Bev Sykes
Wikimedia -
A view of the Idaho State Capitol from Downtown Boise

A panel in the Idaho Senate introduced a bill that would increase the state’s minimum wage to $9.25 an hour -- a $2 per hour increase -- by next year. 

But the idea already appears to be a non-starter.

Before the hearing even began, Senate State Affairs Chairman Curt McKenzie said, “To be candid to the committee, I don’t necessarily anticipate that we would have further hearings on this.”

The Republican senator from Nampa said he would hear the proposal now as a courtesy to the Democrats who worked on it and so the ideas could be publicly available.

The measure’s sponsor, Democratic Rep. Mat Erpelding of Boise, made his case.

“The thing about wages that’s a problem -- it disproportionately affects certain people. Fifty-four percent of minimum wage earners are women with one child.”

Idaho has one of the nation’s highest portions of workers who earn minimum wage which is $7.25 an hour -- the federal minimum. In contrast, Washington’s minimum wage is $9.47. Oregon’s is $9.25.

Erpelding’s bill would increase the hourly wage by $1 per hour this July and by another dollar a year later. Wages for waiters and other tipped workers would increase from $3.35 to $4.25 by 2016.

After that, Idaho’s minimum wage would adjust annually according to the consumer price index.

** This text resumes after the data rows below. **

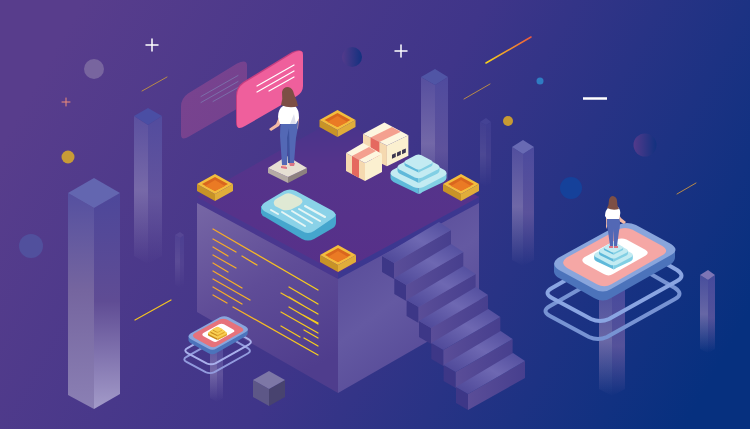
<!DOCTYPE html>
<html lang="en">
<head>
<meta charset="utf-8">
<title>Isometric platform illustration</title>
<style>
:root{--violet:#583d8c;--indigo:#3f3589;--navy:#06307f;--deck:#553389;--gold:#f5b52a;--yellow:#f6c91c;--orange:#e8761f;--pink:#ef5f9c;--white:#fff;--hair:#7d4f45;--skin:#f3b9a4;--denim:#5368b5;--ice:#c3ebf2;--aqua:#5fb9da;--cream:#faf3dc;--salmon:#ef8376}
html,body{margin:0;height:100%;overflow:hidden;background:var(--indigo)}
svg{display:block;width:750px;height:429px}
.rule{fill:none;stroke-linecap:round}
.tier-top{fill:var(--tier-top)}
.tier-left{fill:var(--tier-left)}
.tier-right{fill:var(--tier-right)}
.ice-tiers{--tier-top:#c3ebf2;--tier-left:#5fb9da;--tier-right:#82cfe4}
.gold-tiers{--tier-top:#f8cf52;--tier-left:#c98a1c;--tier-right:#e3a52c}
.pad-blue{--rim:#f5a7a5;--ring:#8aa5e2;--ring-low:#7793d3}
.pad-rose{--rim:#e6727b;--ring:#a9b0ec;--ring-low:#929bde}
</style>
</head>
<body>
<svg viewBox="0 0 750 429" role="img" aria-label="Two women on isometric platforms among floating pillars, parcels and stairs">
<defs>
<linearGradient id="sky" gradientUnits="userSpaceOnUse" x1="60" y1="40" x2="700" y2="400"><stop offset="0" stop-color="#583d8c"/><stop offset=".48" stop-color="#3f3589"/><stop offset="1" stop-color="#06307f"/></linearGradient>
<linearGradient id="tall-left" x2="0" y2="1"><stop offset="0" stop-color="#5550a0"/><stop offset=".45" stop-color="#75659f"/><stop offset="1" stop-color="#8b80b4"/></linearGradient>
<linearGradient id="tall-right" x2="0" y2="1"><stop offset="0" stop-color="#4d479a"/><stop offset=".5" stop-color="#5f4c94"/><stop offset="1" stop-color="#a39bc9"/></linearGradient>
<linearGradient id="fade-left" x2="0" y2="1"><stop offset="0" stop-color="#605aa8" stop-opacity=".7"/><stop offset=".5" stop-color="#8579b2" stop-opacity=".75"/><stop offset="1" stop-color="#8579b2" stop-opacity="0"/></linearGradient>
<linearGradient id="fade-right" x2="0" y2="1"><stop offset="0" stop-color="#5350a3" stop-opacity=".8"/><stop offset=".55" stop-color="#6a5ca2" stop-opacity=".75"/><stop offset="1" stop-color="#6a5ca2" stop-opacity="0"/></linearGradient>
<linearGradient id="wall-left" x1=".1" y1="0" x2=".5" y2="1"><stop offset="0" stop-color="#7666a5"/><stop offset=".5" stop-color="#5f4c97"/><stop offset="1" stop-color="#4f3d8d"/></linearGradient>
<linearGradient id="wall-right" x1="0" y1=".1" x2=".5" y2="1"><stop offset="0" stop-color="#544696"/><stop offset=".55" stop-color="#6459a2"/><stop offset="1" stop-color="#544896"/></linearGradient>
<linearGradient id="deck-fill" x2="0" y2="1"><stop offset="0" stop-color="#47348b"/><stop offset=".3" stop-color="#55348b"/><stop offset="1" stop-color="#573089"/></linearGradient>
<linearGradient id="tread" x1="0" y1="1" x2="1" y2="0"><stop offset="0" stop-color="#4b4596"/><stop offset=".55" stop-color="#6e68b2"/><stop offset="1" stop-color="#4f4b9c"/></linearGradient>
<linearGradient id="riser" x2="1" y2="0"><stop offset="0" stop-color="#5a4d98"/><stop offset="1" stop-color="#473f8e"/></linearGradient>
<linearGradient id="moon"><stop offset="0" stop-color="#533a8b"/><stop offset="1" stop-color="#12317f"/></linearGradient>
<linearGradient id="streak" gradientUnits="userSpaceOnUse" x1="486" x2="531" y1="63" y2="37"><stop offset="0" stop-color="#f6d31c"/><stop offset="1" stop-color="#ee5a3c"/></linearGradient>
<linearGradient id="code" gradientUnits="userSpaceOnUse" x1="212" x2="318" y1="0" y2="0"><stop offset="0" stop-color="#f5a52a"/><stop offset="1" stop-color="#f6cf1c"/></linearGradient>

<g id="coin-tray">
<path fill="#c89327" d="M-18 0 0 10V17L-18 7Z"/><path fill="#e0ad3a" d="M18 0 0 10V17L18 7Z"/>
<path fill="#f3bd3d" d="M-18 0 0-10 18 0 0 10Z"/><path fill="#d9661e" d="M-13 0 0-7 13 0 0 7Z"/><path fill="#ea7a24" d="M-10 2 0-4 10 2 0 7Z"/>
</g>
<g id="tier">
<path class="tier-left" d="M-28 0V5Q-28 7-25 9L-4 19Q0 21 0 21V10Z"/><path class="tier-right" d="M28 0V5Q28 7 25 9L4 19Q2 21 0 21V10Z"/>
<path class="tier-top" d="M-26-3-5-14Q0-16 5-14L26-3Q30 0 26 3L5 14Q0 16-5 14L-26 3Q-30 0-26-3Z"/>
</g>
<g id="tiers"><use href="#tier"/><use href="#tier" transform="translate(0 -6) scale(.75)"/><use href="#tier" transform="translate(0 -11) scale(.5)"/></g>
<path id="pad-shape" d="M558 258 618 225Q627 221 636 225L671 244Q680 250 671 255L611 289Q603 294 594 289L559 270Q550 264 558 258Z"/>
<path id="ring-shape" d="M552 288 622 248Q630 244 639 248L677 270Q686 276 677 281L609 319Q600 323 591 319L552 298Q543 293 552 288Z"/>
<g id="pad">
<g class="rule" stroke-width="4"><use href="#ring-shape" y="18" x="-2" style="stroke:var(--ring-low)"/><use href="#ring-shape" style="stroke:var(--ring)"/></g>
<path fill="#4c73bb" d="M554 263V272Q555 276 559 278L594 298Q603 303 611 298L671 264Q675 261 675 257V250Z"/>
<use href="#pad-shape" fill="#89a5dc"/>
<use href="#pad-shape" transform="translate(92 38.500) scale(.85)" style="fill:var(--rim)"/>
<use href="#pad-shape" transform="translate(283 118) scale(.54)" fill="#fff"/>
</g>
<g id="step">
<path fill="#3d3787" d="M382 256 394 263V279L382 272Z"/><path fill="url(#riser)" d="M394 263 451 230V247L394 279Z"/><path fill="url(#tread)" d="M382 256 439 222 451 230 394 263Z"/>
</g>
<g id="parcel">
<path fill="#f5d9b0" d="M0 0 19 10V28L0 18Z"/><path fill="#fbf0d0" d="M19 10 36 1V19L19 28Z"/><path fill="#fdf6df" d="M0 0 17-10 36 1 19 10Z"/>
<path fill="#f4a08f" d="M6 3 23-6 30-2 13 7Z"/><path fill="#e5695f" d="M6 3 13 7V25L6 21Z"/>
</g>
</defs>

<rect id="backdrop" width="750" height="429" fill="url(#sky)"/>

<g id="floating-dots">
<circle cx="94" cy="69" r="10" fill="#78659f"/><circle cx="68" cy="157" r="6.500" fill="#c89b36"/><circle cx="31" cy="246" r="12" fill="#51509d"/>
<circle cx="352" cy="57" r="10" fill="url(#moon)"/><circle cx="540" cy="81" r="3.500" fill="#2f7cc2"/><circle cx="508" cy="121" r="5" fill="#c79a33"/>
<circle cx="571" cy="188" r="11" fill="#15419a"/><circle cx="645" cy="145" r="11.500" fill="url(#moon)"/>
</g>
<g id="sparks" class="rule">
<path stroke="#fff" stroke-width="1.500" d="M146 45H158M152 39V51M395 51H407M401 45V57"/><path stroke="#ef8d78" d="M62 102H70M66 98V106"/>
<path stroke="#fff" stroke-width="2.500" stroke-linecap="butt" d="M583 98.500H607"/>
<path stroke="url(#streak)" stroke-width="1.500" d="M486 63 531 37"/><path stroke="#f3c321" stroke-width="1.200" d="M135 320 171 300"/>
<path stroke="#b88a48" d="M142 91 167 77M464 99 490 84M677 194 696 183"/>
</g>

<g id="pillars">
<path fill="url(#tall-left)" d="M68 193 94 208V409L68 395Z"/><path fill="url(#tall-right)" d="M94 208 120 193V394L94 409Z"/><path fill="#6366b0" d="M68 193 94 178 120 193 94 208Z"/>
<path fill="url(#fade-left)" d="M134 116 148 125V264L134 256Z"/><path fill="url(#fade-right)" d="M148 125 162 116V256L148 264Z"/><path fill="#4a4ea4" d="M134 116 148 108 162 116 148 125Z"/>
<path fill="url(#fade-left)" d="M421 77 435 85V210L421 202Z"/><path fill="url(#fade-right)" d="M435 85 448 77V202L435 210Z"/><path fill="#5055a5" d="M421 77 435 69 448 77 435 85Z"/>
<path fill="url(#fade-left)" d="M512 147 523 154V266L512 260Z"/><path fill="url(#fade-right)" d="M523 154 534 147V260L523 266Z"/><path fill="#686ab3" d="M512 147 523 140 534 147 523 154Z"/>
<path fill="url(#fade-left)" d="M700 275 708 280V353L700 349Z"/><path fill="url(#fade-right)" d="M708 280 715 275V349L708 353Z"/><path fill="#7d75b5" d="M700 275 708 270 715 275 708 280Z"/>
<g opacity=".4"><path fill="url(#fade-left)" d="M480 122 486 125V187L480 183Z"/><path fill="url(#fade-right)" d="M486 125 491 122V183L486 187Z"/><path fill="#5a58a8" d="M480 122 486 118 491 122 486 125Z"/>
<path fill="url(#fade-left)" d="M175 235 180 238V288L175 285Z"/><path fill="url(#fade-right)" d="M180 238 184 235V285L180 288Z"/><path fill="#6a5da6" d="M175 235 180 232 184 235 180 238Z"/></g>
</g>

<g id="main-block">
<path fill="url(#wall-left)" d="M197 198 338 274V393L197 312Z"/><path fill="url(#wall-right)" d="M338 274 479 198V312L338 393Z"/>
<path fill="#49378f" d="M197 196 338 272V279L197 203Z"/><path fill="#3c3790" d="M338 272 479 196V203L338 279Z"/>
<path fill="url(#deck-fill)" d="M197 197 338 118 479 197 338 273Z"/>
</g>
<g id="code-lines" class="rule" stroke="url(#code)" stroke-width="1.300">
<path d="M213 229 318 290M213 239 236 252M242 256 257 265M213 247 228 256M213 255 236 268M213 263 228 272M213 271 242 288M213 279 250 300M213 287 242 304M213 295 227 303M233 307 318 355"/>
<path d="M289 287 318 304M281 293 318 314M289 297 304 306M303 315 318 323M289 307 318 324M281 312 318 333M281 326 300 337M304 330 318 338M304 338 318 346"/>
</g>

<g id="stairs">
<use href="#step"/><use href="#step" x="12.300" y="22"/><use href="#step" x="24.600" y="44"/><use href="#step" x="37" y="65"/><use href="#step" x="49.300" y="87"/><use href="#step" x="61.600" y="109"/><use href="#step" x="74" y="131"/>
</g>

<g id="coin-trays"><use href="#coin-tray" x="337.500" y="120"/><use href="#coin-tray" x="215" y="184"/><use href="#coin-tray" x="461" y="184"/><use href="#coin-tray" x="338" y="255"/></g>

<g id="parcels">
<g transform="translate(363 134) scale(1.260 1.150)"><use href="#parcel"/><path fill="#3b3550" d="M23 18 26 16.500V20L23 21.500ZM27 16 30 14.500V18L27 19.500ZM31 14 34 12.500V16L31 17.500Z"/></g>
<use href="#parcel" x="346" y="153"/>
</g>
<use class="ice-tiers" href="#tiers" x="418.500" y="173"/>

<g id="id-card">
<path fill="#45a6cd" d="M261 206V213Q262 216 265 217L302 239Q308 242 314 239L333 228Q336 226 336 222V214Z"/>
<path fill="#8ad2e8" d="M264 203 284 191Q290 188 296 191L333 211Q338 215 333 218L314 231Q308 235 302 231L264 211Q259 207 264 203Z"/>
<path fill="#dfe9d4" d="M276 199 285 194Q289 192 294 195L300 198Q305 201 300 205L294 208Q290 211 283 210L275 206Q272 202 276 199Z"/>
<path class="rule" stroke="#e6f6f5" stroke-width="2" d="M305 206 325 217M299 209 320 221M292 211 312 223M271 210 278 214M282 212 305 226"/>
</g>

<g id="speech-bubbles">
<g opacity=".26" transform="translate(-56 10.500)"><path id="bubble" fill="var(--pink)" d="M237 96Q237 88 244 83L293 53Q303 48 303 55V86Q303 92 297 96L245 126Q237 131 237 124Z"/><path class="rule" stroke="#fff" d="M257 86 294 65M257 92 294 71M269 91 294 77"/></g>
<path fill="#c73f80" d="M236 96Q236 87 243 82L292 52Q301 48 303 53L240 90V128Q236 128 236 122Z"/><use href="#bubble"/>
<path class="rule" stroke="#fff" stroke-width="1.200" d="M257 86 294 65M257 92 294 71M269 91 294 77"/>
</g>

<g id="presenter">
<path fill="#b5aaa5" d="M268 168 288 177V183L268 173Z"/><path fill="#8d817f" d="M288 177 307 168V173L288 183Z"/><path fill="#e7dfd3" d="M268 168 287 156 307 168 288 177Z"/>
<path fill="var(--skin)" d="M279 117 276 124 269 129 271 131 279 126 283 119ZM294 118 299 118 298 128 295 133 294 130ZM282 160 286 160 286 169 282 168ZM289 158 293 158 294 166 290 166Z"/>
<path fill="var(--denim)" d="M281 121H298Q298 130 296 138L294 163H289L288 138 287 165H282L280 136Q280 128 281 121Z"/><path fill="#3e539f" d="M289 128 290 163H288L287 138Z"/>
<path fill="#db7585" d="M281 166 287 167V169L281 168ZM289 163 295 163 294 166 290 166Z"/>
<path fill="#fff" d="M283 106Q288 104 295 106 299 109 299 118L296 124H280L278 117Q278 109 283 106Z"/><path fill="#dfe0ed" d="M294 114 296 124H290Z"/>
<path fill="var(--hair)" d="M282 92Q283 87 288 87 293 88 294 94 297 101 298 106 290 109 281 105 283 99 282 92Z"/>
</g>

<g id="small-station">
<path fill="url(#fade-left)" d="M210 340 217 344V402L210 398Z"/><path fill="url(#fade-right)" d="M217 344 223 340V398L217 402Z"/>
<use class="pad-rose" href="#pad" transform="translate(-83 207) scale(.49)"/><use class="gold-tiers" href="#tiers" transform="translate(217.500 333) scale(.34)"/>
</g>
<g id="loose-cube"><path fill="#5d5787" d="M253 380 269 389V406L253 397Z"/><path fill="#48436f" d="M269 389 285 380V397L269 406Z"/><path fill="#7d77a6" d="M253 380 269 371 285 380 269 389Z"/></g>

<g id="right-station">
<path fill="url(#fade-left)" d="M599 285 612 292V396L599 389Z"/><path fill="url(#fade-right)" d="M612 292 625 285V389L612 396Z"/>
<use class="pad-blue" href="#pad"/><use class="ice-tiers" href="#tiers" transform="translate(613.500 255) scale(.69)"/>
<g id="visitor">
<path fill="var(--skin)" d="M618 213 621 218 626 222 624 224 617 220ZM606 215 609 216 608 225 606 229ZM610 241H613V248H610ZM614 241H617V248H614Z"/>
<path fill="var(--denim)" d="M607 217H619Q621 224 619 231L617 246H614L613 229 613 246H610L608 231Q606 224 607 217Z"/><path fill="#db7585" d="M609 246H613V248H609ZM614 246H618V248H614Z"/>
<path fill="#fff" d="M609 207Q614 205 618 207 621 210 620 215L619 219H607L605 216Q605 210 609 207Z"/>
<path fill="var(--hair)" d="M609 200Q610 196 613 196 617 197 617 201 617 206 619 209 613 211 607 208 609 205 609 200Z"/>
</g>
</g>
</svg>
</body>
</html>
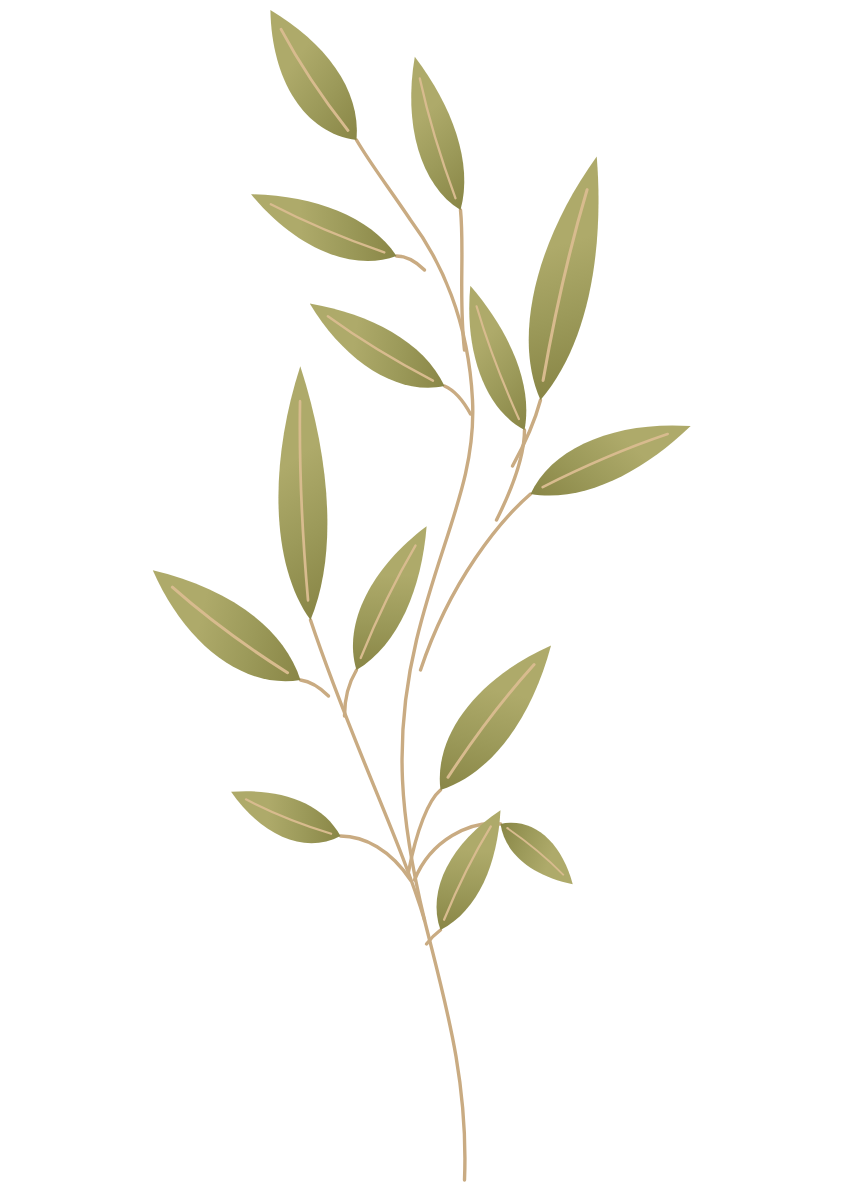
<!DOCTYPE html>
<html lang="en">
<head>
<meta charset="utf-8">
<title>Botanical Sprig</title>
<style>
  :root {
    --paper: #ffffff;
    --leaf-deep: #868343;
    --leaf-mid: #9c9a5a;
    --leaf-light: #aeaa6a;
    --vein: #d8bb8e;
    --stem: #c9ab82;
  }
  html, body {
    margin: 0;
    padding: 0;
    width: 857px;
    height: 1200px;
    overflow: hidden;
    background: var(--paper);
  }
  .sprig {
    display: block;
    width: 857px;
    height: 1200px;
  }
  .stem {
    fill: none;
    stroke: var(--stem);
    stroke-width: 1.7;
    stroke-linecap: round;
  }
  .leaf-blade { fill: url(#leaf-shade); }
  .leaf-vein {
    fill: none;
    stroke: var(--vein);
    stroke-width: 1.6;
    stroke-linecap: round;
  }
</style>
</head>
<body>
<svg class="sprig" viewBox="0 0 428 600" xmlns="http://www.w3.org/2000/svg" role="img" aria-label="Olive-green leafy branch">
  <defs>
    <linearGradient id="leaf-shade" gradientUnits="userSpaceOnUse" x1="0" y1="12" x2="60" y2="-14">
      <stop offset="0" stop-color="var(--leaf-deep)"/>
      <stop offset="0.55" stop-color="var(--leaf-mid)"/>
      <stop offset="1" stop-color="var(--leaf-light)"/>
    </linearGradient>
    <g id="leaf">
      <path class="leaf-blade" d="M0 0 C22 -22 62 -21 100 0 C64 15 26 18 0 0 Z"/>
      <path class="leaf-vein" d="M8 -1 Q50 -4 86 -1"/>
    </g>
  </defs>

  <g class="stems">
    <path class="stem" d="M232 590 C234 540 222 500 212 460 C200 410 196 370 208 320 C220 270 238 240 236 200 C234 160 220 130 205 110 C195 95 185 82 178 70"/>
    <path class="stem" d="M232 175 C229 150 232 125 230 105"/>
    <path class="stem" d="M212 135 Q205 128 198 128"/>
    <path class="stem" d="M235 207 Q229 196 222 193"/>
    <path class="stem" d="M210 335 C225 290 250 260 265 247"/>
    <path class="stem" d="M248 260 C258 240 262 225 262 215"/>
    <path class="stem" d="M256 233 Q266 215 270 200"/>
    <path class="stem" d="M212 460 C200 420 175 370 155 310"/>
    <path class="stem" d="M164 348 Q157 341 150 340"/>
    <path class="stem" d="M172 358 Q172 345 178 335"/>
    <path class="stem" d="M205 440 C195 425 182 418 170 418"/>
    <path class="stem" d="M204 436 C208 415 214 400 220 395"/>
    <path class="stem" d="M207 440 C215 420 235 410 250 412"/>
    <path class="stem" d="M213 472 Q216 468 220 465"/>
  </g>

  <g class="leaves">
    <use href="#leaf" transform="translate(178 70) rotate(-123.5) scale(0.78 0.9)"/>
    <use href="#leaf" transform="translate(230 105) rotate(-106.6) scale(0.8 0.72)"/>
    <use href="#leaf" transform="translate(198 128) rotate(-157) scale(0.79 0.75)"/>
    <use href="#leaf" transform="translate(222 193) rotate(-148.5) scale(0.79 0.75)"/>
    <use href="#leaf" transform="translate(262 215) rotate(-110.6) scale(0.77 0.68)"/>
    <use href="#leaf" transform="translate(270 200) rotate(-77) scale(1.25 0.95)"/>
    <use href="#leaf" transform="translate(265 247) rotate(-23) scale(0.87 0.8)"/>
    <use href="#leaf" transform="translate(155 310) rotate(-92.3) scale(1.27 0.85)"/>
    <use href="#leaf" transform="translate(150 340) rotate(-143.4) scale(0.92 0.95)"/>
    <use href="#leaf" transform="translate(178 335) rotate(-64) scale(0.8 0.75)"/>
    <use href="#leaf" transform="translate(170 418) rotate(-158) scale(0.59 0.7)"/>
    <use href="#leaf" transform="translate(220 395) rotate(-52.6) scale(0.91 0.9)"/>
    <use href="#leaf" transform="translate(250 412) rotate(39.8) scale(0.47 0.6)"/>
    <use href="#leaf" transform="translate(220 465) rotate(-63.4) scale(0.67 0.7)"/>
  </g>
</svg>
</body>
</html>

Erpelding argued that by pegging Idaho’s minimum wage to the federal minimum, businesses could be subject to a sudden disruption if the federal government makes a significant hike in its minimum. President Obama has suggested raising the federal minimum to $10.10 an hour. Erpelding says a gradual increase would allow for a smoother transition.